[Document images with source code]
════════════════════
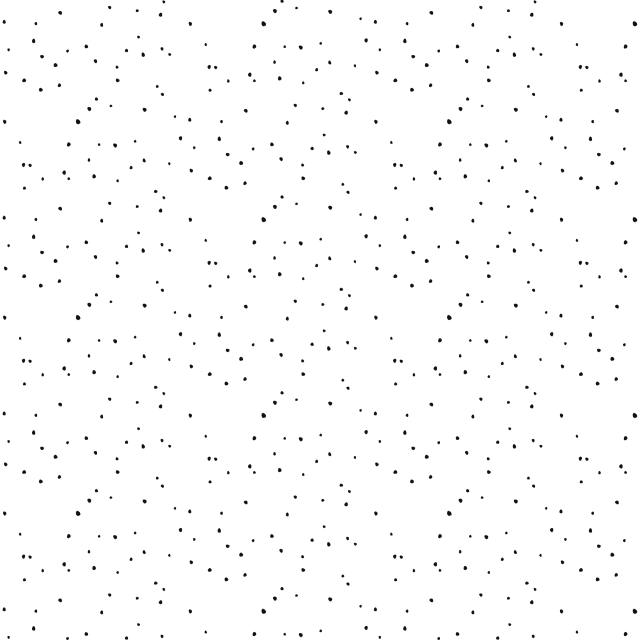
Reproduce this pattern procedurally as a three.js fragment shader.

```glsl
varying vec2 vUv;

const vec3 PAPER = vec3(1.0);
const vec3 INK = vec3(0.07);
const vec2 TILE_CELLS = vec2(7.0, 8.0);   // cells in one repeat
const vec2 TILE_SIZE = vec2(0.290, 0.306);
const float EDGE = 0.0011;                // half width of the soft edge

float hash(vec2 p, float seed) {
  return fract(sin(dot(p, vec2(127.1, 311.7)) + seed * 74.7) * 4375.85);
}

// Half-drop repeat: every other tile column slides by half a tile
vec2 repeatCell(vec2 cell, vec2 count) {
  float column = floor((cell.x + 0.5) / count.x);
  cell.y += column * count.y * 0.5;
  return floor(mod(cell + 0.5, count));
}

// Slightly lumpy, tilted oval
float blobDistance(vec2 p, float radius, float stretch, float tilt, float phase) {
  float c = cos(tilt);
  float s = sin(tilt);
  p = mat2(c, -s, s, c) * p;
  p *= vec2(sqrt(stretch), inversesqrt(stretch));
  float angle = atan(p.y, p.x + 1e-6);
  float lumps = 0.07 * sin(angle * 2.0 + phase) + 0.06 * sin(angle * 3.0 - phase * 1.7);
  return length(p) - radius * (1.0 + lumps);
}

float dotCoverage(vec2 uv, vec2 cell, vec2 cellSize) {
  vec2 id = repeatCell(cell, TILE_CELLS);
  float present = step(0.06, hash(id, 1.0));
  vec2 jitter = mix(vec2(0.05), vec2(0.95), vec2(hash(id, 2.0), hash(id, 3.0)));
  vec2 center = (cell + jitter) * cellSize;

  // One heavier, longer speck per tile
  float heavy = 1.0 - step(0.5, distance(id, vec2(2.0, 5.0)));
  float radius = mix(mix(0.0019, 0.0030, hash(id, 4.0)), 0.0036, heavy);
  float stretch = mix(mix(1.0, 1.25, hash(id, 5.0)), 1.4, heavy);
  float tilt = mix(-0.1, 0.5, hash(id, 6.0));
  float phase = 6.2832 * hash(id, 7.0);

  float d = blobDistance(uv - center, radius, stretch, tilt, phase);
  return max(present, heavy) * (1.0 - smoothstep(-EDGE, EDGE, d));
}

// Cellular scatter: test the dots of the surrounding cells
float scatter(vec2 uv, vec2 cellSize) {
  vec2 home = floor(uv / cellSize);
  float ink = 0.0;
  for (int y = -1; y <= 1; y++) {
    for (int x = -1; x <= 1; x++) {
      ink = max(ink, dotCoverage(uv, home + vec2(float(x), float(y)), cellSize));
    }
  }
  return ink;
}

void main() {
  float ink = scatter(vUv, TILE_SIZE / TILE_CELLS);
  gl_FragColor = vec4(mix(PAPER, INK, ink), 1.0);
}
```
════════════════════
[The problem]
Retype all the data exactly. Omit pictures.

[Result of the exercise]
Reproduce this pattern procedurally as a three.js fragment shader.

```glsl
varying vec2 vUv;

const vec3 PAPER = vec3(1.0);
const vec3 INK = vec3(0.07);
const vec2 TILE_CELLS = vec2(7.0, 8.0);   // cells in one repeat
const vec2 TILE_SIZE = vec2(0.290, 0.306);
const float EDGE = 0.0011;                // half width of the soft edge

float hash(vec2 p, float seed) {
  return fract(sin(dot(p, vec2(127.1, 311.7)) + seed * 74.7) * 4375.85);
}

// Half-drop repeat: every other tile column slides by half a tile
vec2 repeatCell(vec2 cell, vec2 count) {
  float column = floor((cell.x + 0.5) / count.x);
  cell.y += column * count.y * 0.5;
  return floor(mod(cell + 0.5, count));
}

// Slightly lumpy, tilted oval
float blobDistance(vec2 p, float radius, float stretch, float tilt, float phase) {
  float c = cos(tilt);
  float s = sin(tilt);
  p = mat2(c, -s, s, c) * p;
  p *= vec2(sqrt(stretch), inversesqrt(stretch));
  float angle = atan(p.y, p.x + 1e-6);
  float lumps = 0.07 * sin(angle * 2.0 + phase) + 0.06 * sin(angle * 3.0 - phase * 1.7);
  return length(p) - radius * (1.0 + lumps);
}

float dotCoverage(vec2 uv, vec2 cell, vec2 cellSize) {
  vec2 id = repeatCell(cell, TILE_CELLS);
  float present = step(0.06, hash(id, 1.0));
  vec2 jitter = mix(vec2(0.05), vec2(0.95), vec2(hash(id, 2.0), hash(id, 3.0)));
  vec2 center = (cell + jitter) * cellSize;

  // One heavier, longer speck per tile
  float heavy = 1.0 - step(0.5, distance(id, vec2(2.0, 5.0)));
  float radius = mix(mix(0.0019, 0.0030, hash(id, 4.0)), 0.0036, heavy);
  float stretch = mix(mix(1.0, 1.25, hash(id, 5.0)), 1.4, heavy);
  float tilt = mix(-0.1, 0.5, hash(id, 6.0));
  float phase = 6.2832 * hash(id, 7.0);

  float d = blobDistance(uv - center, radius, stretch, tilt, phase);
  return max(present, heavy) * (1.0 - smoothstep(-EDGE, EDGE, d));
}

// Cellular scatter: test the dots of the surrounding cells
float scatter(vec2 uv, vec2 cellSize) {
  vec2 home = floor(uv / cellSize);
  float ink = 0.0;
  for (int y = -1; y <= 1; y++) {
    for (int x = -1; x <= 1; x++) {
      ink = max(ink, dotCoverage(uv, home + vec2(float(x), float(y)), cellSize));
    }
  }
  return ink;
}

void main() {
  float ink = scatter(vUv, TILE_SIZE / TILE_CELLS);
  gl_FragColor = vec4(mix(PAPER, INK, ink), 1.0);
}
```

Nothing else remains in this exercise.